§ **Stored data entries**

--- START ---

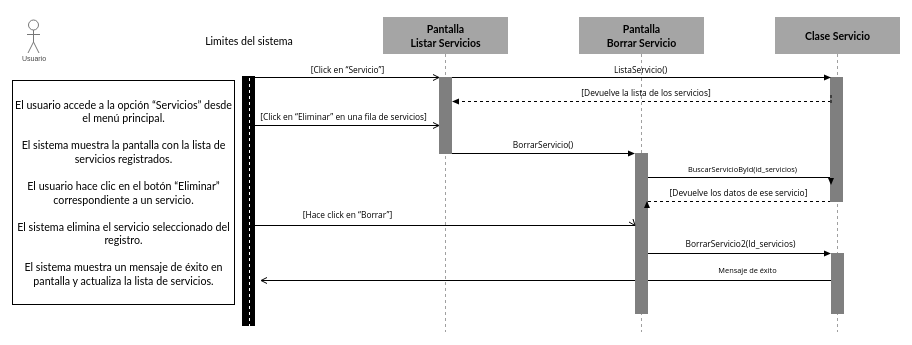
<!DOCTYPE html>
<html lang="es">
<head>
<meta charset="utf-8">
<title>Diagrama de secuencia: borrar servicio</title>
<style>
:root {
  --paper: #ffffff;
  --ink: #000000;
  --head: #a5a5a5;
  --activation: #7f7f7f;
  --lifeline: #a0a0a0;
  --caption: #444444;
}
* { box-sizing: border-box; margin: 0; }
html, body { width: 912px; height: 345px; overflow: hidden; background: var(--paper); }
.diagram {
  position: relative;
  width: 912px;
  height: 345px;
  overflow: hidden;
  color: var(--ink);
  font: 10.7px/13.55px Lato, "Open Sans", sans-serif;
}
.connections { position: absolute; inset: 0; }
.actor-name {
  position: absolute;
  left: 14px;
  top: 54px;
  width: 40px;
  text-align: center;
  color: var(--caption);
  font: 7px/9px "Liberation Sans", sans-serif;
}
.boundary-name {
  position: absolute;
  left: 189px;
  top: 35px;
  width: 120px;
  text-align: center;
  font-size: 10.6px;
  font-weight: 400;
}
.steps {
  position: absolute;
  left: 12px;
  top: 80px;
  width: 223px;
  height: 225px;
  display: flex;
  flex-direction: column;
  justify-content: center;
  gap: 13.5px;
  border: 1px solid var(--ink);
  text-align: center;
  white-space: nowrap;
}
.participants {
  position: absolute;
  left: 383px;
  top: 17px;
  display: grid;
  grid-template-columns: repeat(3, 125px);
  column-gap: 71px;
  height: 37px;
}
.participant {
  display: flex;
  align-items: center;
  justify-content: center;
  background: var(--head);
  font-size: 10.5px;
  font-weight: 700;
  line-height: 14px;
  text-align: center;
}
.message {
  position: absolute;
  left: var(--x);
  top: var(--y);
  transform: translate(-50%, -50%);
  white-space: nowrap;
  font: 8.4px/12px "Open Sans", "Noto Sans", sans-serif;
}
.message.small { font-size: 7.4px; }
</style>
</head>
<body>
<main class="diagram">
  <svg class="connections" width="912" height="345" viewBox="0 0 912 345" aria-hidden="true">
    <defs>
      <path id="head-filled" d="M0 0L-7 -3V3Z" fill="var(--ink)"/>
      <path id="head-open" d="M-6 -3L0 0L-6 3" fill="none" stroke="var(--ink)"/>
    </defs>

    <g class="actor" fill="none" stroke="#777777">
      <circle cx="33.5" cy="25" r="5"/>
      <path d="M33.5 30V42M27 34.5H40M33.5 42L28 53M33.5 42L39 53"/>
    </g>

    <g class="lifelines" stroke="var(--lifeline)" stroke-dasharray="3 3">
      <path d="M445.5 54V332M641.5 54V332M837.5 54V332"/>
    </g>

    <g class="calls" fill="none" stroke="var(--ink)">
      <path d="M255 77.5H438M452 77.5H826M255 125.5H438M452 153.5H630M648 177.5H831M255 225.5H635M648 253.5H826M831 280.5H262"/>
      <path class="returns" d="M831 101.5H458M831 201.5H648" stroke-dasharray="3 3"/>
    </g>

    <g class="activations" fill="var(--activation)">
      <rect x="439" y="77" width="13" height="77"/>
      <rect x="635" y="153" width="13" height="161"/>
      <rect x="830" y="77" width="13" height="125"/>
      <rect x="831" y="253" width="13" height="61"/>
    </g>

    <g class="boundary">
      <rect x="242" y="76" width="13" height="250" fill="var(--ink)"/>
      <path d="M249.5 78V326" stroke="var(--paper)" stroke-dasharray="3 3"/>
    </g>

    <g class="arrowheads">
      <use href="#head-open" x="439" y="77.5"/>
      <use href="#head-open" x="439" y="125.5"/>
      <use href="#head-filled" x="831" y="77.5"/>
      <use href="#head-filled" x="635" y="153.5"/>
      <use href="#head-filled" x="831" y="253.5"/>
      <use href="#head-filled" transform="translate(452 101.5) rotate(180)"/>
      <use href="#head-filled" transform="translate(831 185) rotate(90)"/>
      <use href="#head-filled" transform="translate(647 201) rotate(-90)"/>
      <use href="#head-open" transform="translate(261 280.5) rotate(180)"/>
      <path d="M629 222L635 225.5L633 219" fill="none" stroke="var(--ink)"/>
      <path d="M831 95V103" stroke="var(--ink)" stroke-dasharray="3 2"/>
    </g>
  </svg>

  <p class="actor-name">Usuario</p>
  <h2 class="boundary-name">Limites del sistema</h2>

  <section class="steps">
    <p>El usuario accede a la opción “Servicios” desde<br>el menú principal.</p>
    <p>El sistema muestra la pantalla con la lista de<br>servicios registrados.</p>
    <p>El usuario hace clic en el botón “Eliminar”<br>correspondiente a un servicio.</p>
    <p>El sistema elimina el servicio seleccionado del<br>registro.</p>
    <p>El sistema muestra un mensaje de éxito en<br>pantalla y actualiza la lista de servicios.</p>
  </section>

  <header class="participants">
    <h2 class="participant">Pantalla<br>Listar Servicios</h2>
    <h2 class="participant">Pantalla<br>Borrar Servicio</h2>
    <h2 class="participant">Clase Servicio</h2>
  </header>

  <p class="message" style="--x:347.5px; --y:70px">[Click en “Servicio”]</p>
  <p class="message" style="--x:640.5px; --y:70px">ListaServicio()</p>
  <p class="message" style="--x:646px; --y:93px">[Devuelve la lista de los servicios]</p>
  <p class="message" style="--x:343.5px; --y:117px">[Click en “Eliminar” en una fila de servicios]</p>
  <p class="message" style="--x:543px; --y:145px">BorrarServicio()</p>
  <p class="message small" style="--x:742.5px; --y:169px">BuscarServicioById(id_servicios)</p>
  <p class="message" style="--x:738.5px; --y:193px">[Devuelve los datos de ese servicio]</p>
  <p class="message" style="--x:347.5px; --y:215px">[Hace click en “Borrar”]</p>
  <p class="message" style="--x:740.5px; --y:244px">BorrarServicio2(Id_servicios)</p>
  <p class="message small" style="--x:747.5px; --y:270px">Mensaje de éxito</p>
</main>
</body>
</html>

--- END ---

§ **WORK INSTRUCTION**
The requested lines run from the one with "de ese servicio]</p>" through the last line of the records. Return them exactly.

§ **RESULT OF THE TASK**
  <p class="message" style="--x:738.5px; --y:193px">[Devuelve los datos de ese servicio]</p>
  <p class="message" style="--x:347.5px; --y:215px">[Hace click en “Borrar”]</p>
  <p class="message" style="--x:740.5px; --y:244px">BorrarServicio2(Id_servicios)</p>
  <p class="message small" style="--x:747.5px; --y:270px">Mensaje de éxito</p>
</main>
</body>
</html>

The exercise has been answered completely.